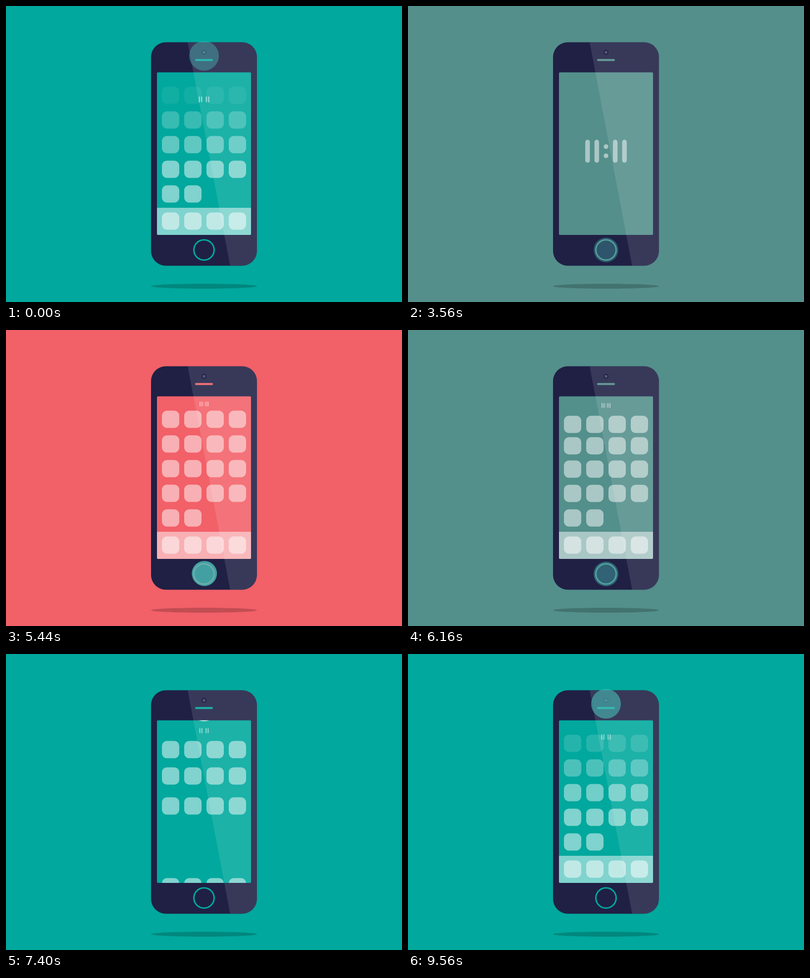
These frames come from a looping animation (800 by 600 pixels, 9600 ms). An HTML page:

```html
<!DOCTYPE html>
<html lang="en">
<head>
<meta charset="utf-8">
<title>Phone</title>
<style>
  html, body { margin: 0; width: 100%; height: 100%; overflow: hidden; }
  svg { display: block; width: 100vw; height: 100vh; }
  .theme { fill: var(--theme); }
  .body { fill: #1f2044; }
  .glass { fill: #fff; fill-opacity: .5; }
  .touch { fill: #4bc1bb; }
  #colon { animation: blink 800ms step-end infinite; }
</style>
</head>
<body>
<svg id="stage" viewBox="0 0 800 600">
  <defs>
    <clipPath id="bodyClip"><rect x="293" y="73.5" width="214" height="453" rx="30"/></clipPath>
    <clipPath id="screenClip"><rect x="305" y="134.5" width="190" height="329.5" rx="2"/></clipPath>
    <g id="icons">
      <rect x="315" width="35" height="35" rx="10"/>
      <rect x="360" width="35" height="35" rx="10"/>
    </g>
  </defs>

  <rect class="theme" width="800" height="600"/>
  <ellipse cx="400" cy="568" rx="107" ry="5" fill-opacity=".2"/>

  <rect class="body" x="293" y="73.5" width="214" height="453" rx="30"/>
  <rect class="theme" x="382" y="107.5" width="36" height="4" rx="2"/>
  <rect class="theme" x="305" y="134.5" width="190" height="329.5" rx="2"/>

  <g clip-path="url(#screenClip)">
    <g id="rows"></g>
    <g id="clock" class="glass">
      <rect x="-45" y="-25" width="10" height="50" rx="5"/>
      <rect x="-25" y="-25" width="10" height="50" rx="5"/>
      <rect x="15" y="-25" width="10" height="50" rx="5"/>
      <rect x="35" y="-25" width="10" height="50" rx="5"/>
      <g id="dots"><circle cy="-10" r="5"/><circle cy="10" r="5"/></g>
    </g>
    <circle id="disc" cx="400" r="30" fill="#fff" fill-opacity=".9"/>
  </g>

  <path clip-path="url(#bodyClip)" d="M367 73.5H507V526.5H452.8Z" fill="#fff" fill-opacity=".11"/>
  <circle class="body" cx="400" cy="94" r="5"/>
  <circle cx="400" cy="94" r="3" fill="#56557a"/>
  <circle cx="400" cy="494.5" r="20.5" fill="#1f2044" stroke="var(--theme)" stroke-width="3"/>
  <circle id="touch" class="touch"/>
</svg>

<script>
const LOOP = 9600, MOVE = 640, DROP = 330;
const TEAL = [0, 168, 157], CORAL = [242, 96, 104];
const $ = id => document.getElementById(id);

// start times of each row, top to bottom, the dock last
const unlock = [3390, 3410, 3440, 3500, 3640, 3880];
const leave = unlock.map((_, i) => 5977 + 34 * i);
const back = [6953, 6962, 6984, 7071, 7270, 7610];

const touches = [
  { on: 2340, off: 3340, fade: 400, from: [235, 306], to: [400, 494.5], grow: 0 },
  { on: 4940, off: 5940, fade: 450, from: [532, 340], to: [400, 494.5], grow: 0 },
  { on: 8340, off: 9470, fade: 260, from: [326, 106], to: [400, 101], grow: 5 }
];

const clamp = x => Math.min(1, Math.max(0, x));
const span = (t, start, length) => clamp((t - start) / length);
const inOut = (x, p) => x < .5 ? (2 * x) ** p / 2 : 1 - (2 - 2 * x) ** p / 2;
const sine = x => Math.sin(x * Math.PI / 2) ** 2;
const move = (t, start) => inOut(span(t, start, MOVE), 5);
const mix = (a, b, k) => a + (b - a) * k;

function buildRows() {
  let html = '';
  for (let i = 0; i < 6; i++) {
    const y = i < 5 ? 163.5 + 50 * i : 418.5;
    const bar = i === 5 ? '<rect x="305" y="409" width="190" height="55"/>' : '';
    const right = i === 4 ? '' : `<use href="#icons" x="90" y="${y}"/>`;
    html += `<g class="glass">${bar}<use href="#icons" y="${y}"/>${right}</g>`;
  }
  $('rows').innerHTML = html;
}

function drawTouch(t) {
  const el = $('touch');
  const p = touches.find(p => t >= p.on && t < p.off + p.fade);
  if (!p) {
    el.setAttribute('opacity', 0);
    return;
  }
  const k = inOut(span(t, p.on, 600), 4);
  const press = (1 - span(t, p.on, 880)) ** 3;
  const release = p.grow * sine(span(t, 9320, 240));
  el.setAttribute('cx', mix(p.from[0], p.to[0], k));
  el.setAttribute('cy', mix(p.from[1], p.to[1], k));
  el.setAttribute('r', 25 + 5 * press + release);
  el.setAttribute('opacity', .8 * span(t, p.on, 200) * (1 - sine(span(t, p.off, p.fade))));
}

function draw(time) {
  const now = time % LOOP;
  // locking runs past the end of the loop
  const t = now < 1000 ? now + LOOP : now;

  const warm = sine(span(t, 3320, 600)) - sine(span(t, 5920, 400));
  const rgb = TEAL.map((c, i) => Math.round(mix(c, CORAL[i], warm)));
  $('stage').style.setProperty('--theme', `rgb(${rgb})`);

  [...$('rows').children].forEach((row, i) => {
    const away = 1 - move(t, unlock[i]) + move(t, leave[i]) - move(t, back[i]);
    row.setAttribute('transform', `translate(0 ${DROP * away})`);
    row.setAttribute('opacity', 1 - span(t, 9370 + 80 * i, 267));
  });

  const low = 1 - move(t, 3370) + move(t, 5992) - move(t, 6950) + move(t, 9320);
  const big = 1 - move(t, 3336) + move(t, 6072) - move(t, 6915) + move(t, 9400);
  $('clock').setAttribute('transform',
    `translate(400 ${150 + 150 * low}) scale(${.2 + .8 * big})`);
  $('dots').setAttribute('opacity', (now + 440) % 800 < 400 ? 1 : 0);

  $('disc').setAttribute('cy', 85 + 130 * (move(t, 6060) - move(t, 7017)));
  drawTouch(t);
}

buildRows();
const begin = performance.now();
function tick() {
  draw(performance.now() - begin);
  requestAnimationFrame(tick);
}
tick();
</script>
</body>
</html>
```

————

ASSIGNMENT:
Would you please copy every line in the data that contains the word "bodyClip"?

ANSWER BELOW:
    <clipPath id="bodyClip"><rect x="293" y="73.5" width="214" height="453" rx="30"/></clipPath>
  <path clip-path="url(#bodyClip)" d="M367 73.5H507V526.5H452.8Z" fill="#fff" fill-opacity=".11"/>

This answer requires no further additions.